(The records)
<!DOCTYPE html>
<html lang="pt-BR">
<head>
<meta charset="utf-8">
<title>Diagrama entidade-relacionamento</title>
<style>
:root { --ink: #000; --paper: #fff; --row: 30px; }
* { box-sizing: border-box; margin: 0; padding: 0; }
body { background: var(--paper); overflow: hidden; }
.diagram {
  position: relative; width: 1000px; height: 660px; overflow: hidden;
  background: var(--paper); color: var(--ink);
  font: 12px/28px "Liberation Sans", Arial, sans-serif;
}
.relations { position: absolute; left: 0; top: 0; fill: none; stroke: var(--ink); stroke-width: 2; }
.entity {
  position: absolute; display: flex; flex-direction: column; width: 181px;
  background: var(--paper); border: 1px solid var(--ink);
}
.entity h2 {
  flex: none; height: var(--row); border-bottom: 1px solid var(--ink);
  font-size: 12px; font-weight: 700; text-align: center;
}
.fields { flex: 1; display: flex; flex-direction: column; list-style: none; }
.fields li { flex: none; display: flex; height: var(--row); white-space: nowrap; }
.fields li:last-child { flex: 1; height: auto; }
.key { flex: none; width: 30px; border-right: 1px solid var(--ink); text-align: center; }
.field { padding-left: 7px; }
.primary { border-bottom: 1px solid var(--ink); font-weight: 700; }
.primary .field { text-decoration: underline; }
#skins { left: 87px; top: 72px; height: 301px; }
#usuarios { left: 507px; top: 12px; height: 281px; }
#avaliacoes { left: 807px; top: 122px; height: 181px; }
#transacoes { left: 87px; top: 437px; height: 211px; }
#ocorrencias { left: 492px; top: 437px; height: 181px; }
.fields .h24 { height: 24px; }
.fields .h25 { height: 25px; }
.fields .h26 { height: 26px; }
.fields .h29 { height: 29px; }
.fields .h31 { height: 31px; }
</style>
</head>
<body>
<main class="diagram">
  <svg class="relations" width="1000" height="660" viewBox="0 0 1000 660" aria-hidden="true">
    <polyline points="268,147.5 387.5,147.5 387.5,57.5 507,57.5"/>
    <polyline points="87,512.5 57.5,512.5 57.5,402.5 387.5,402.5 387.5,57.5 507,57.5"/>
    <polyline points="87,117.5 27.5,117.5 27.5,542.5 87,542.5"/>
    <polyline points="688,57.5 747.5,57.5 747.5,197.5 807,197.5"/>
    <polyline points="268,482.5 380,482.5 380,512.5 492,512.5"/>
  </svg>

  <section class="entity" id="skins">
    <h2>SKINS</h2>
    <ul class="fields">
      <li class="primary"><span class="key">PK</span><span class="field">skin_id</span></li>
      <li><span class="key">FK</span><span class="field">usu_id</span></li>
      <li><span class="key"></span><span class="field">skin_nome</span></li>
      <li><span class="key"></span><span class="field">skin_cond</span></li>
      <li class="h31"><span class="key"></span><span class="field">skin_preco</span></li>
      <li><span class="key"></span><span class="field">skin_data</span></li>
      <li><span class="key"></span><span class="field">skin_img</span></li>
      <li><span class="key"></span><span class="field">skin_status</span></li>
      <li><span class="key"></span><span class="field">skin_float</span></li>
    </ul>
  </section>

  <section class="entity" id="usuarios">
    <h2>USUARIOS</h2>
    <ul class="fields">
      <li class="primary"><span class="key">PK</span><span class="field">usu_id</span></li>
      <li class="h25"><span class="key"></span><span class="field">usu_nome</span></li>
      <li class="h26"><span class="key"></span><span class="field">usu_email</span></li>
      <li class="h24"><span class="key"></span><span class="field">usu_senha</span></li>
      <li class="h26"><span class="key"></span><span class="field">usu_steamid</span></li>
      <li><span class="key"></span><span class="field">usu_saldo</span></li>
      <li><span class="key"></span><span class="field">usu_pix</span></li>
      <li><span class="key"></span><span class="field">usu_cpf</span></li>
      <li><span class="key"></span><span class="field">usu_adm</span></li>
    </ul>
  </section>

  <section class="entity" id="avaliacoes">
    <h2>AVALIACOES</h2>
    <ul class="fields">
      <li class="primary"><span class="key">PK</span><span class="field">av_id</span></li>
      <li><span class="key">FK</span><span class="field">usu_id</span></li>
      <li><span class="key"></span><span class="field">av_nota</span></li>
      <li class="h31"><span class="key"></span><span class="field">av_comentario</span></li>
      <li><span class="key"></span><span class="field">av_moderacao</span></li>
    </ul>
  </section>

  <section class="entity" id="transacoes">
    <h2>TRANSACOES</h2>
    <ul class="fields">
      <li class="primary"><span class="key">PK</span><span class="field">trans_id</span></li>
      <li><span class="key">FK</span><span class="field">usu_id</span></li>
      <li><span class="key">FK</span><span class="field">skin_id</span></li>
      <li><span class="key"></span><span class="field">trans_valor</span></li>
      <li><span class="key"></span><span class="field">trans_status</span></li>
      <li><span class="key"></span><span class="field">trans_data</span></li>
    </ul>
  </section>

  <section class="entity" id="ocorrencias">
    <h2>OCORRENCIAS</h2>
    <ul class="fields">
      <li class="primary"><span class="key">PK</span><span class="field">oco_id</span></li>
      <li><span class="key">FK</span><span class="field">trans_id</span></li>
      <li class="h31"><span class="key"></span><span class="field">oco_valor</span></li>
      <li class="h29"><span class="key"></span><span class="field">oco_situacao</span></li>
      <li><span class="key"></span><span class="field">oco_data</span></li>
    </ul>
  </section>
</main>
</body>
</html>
(End The records)
▶ _What is being asked_: Scan the records above line by line, counting those where the word "none" appears, and give the count alone.

▶ _Completed exercise_: 5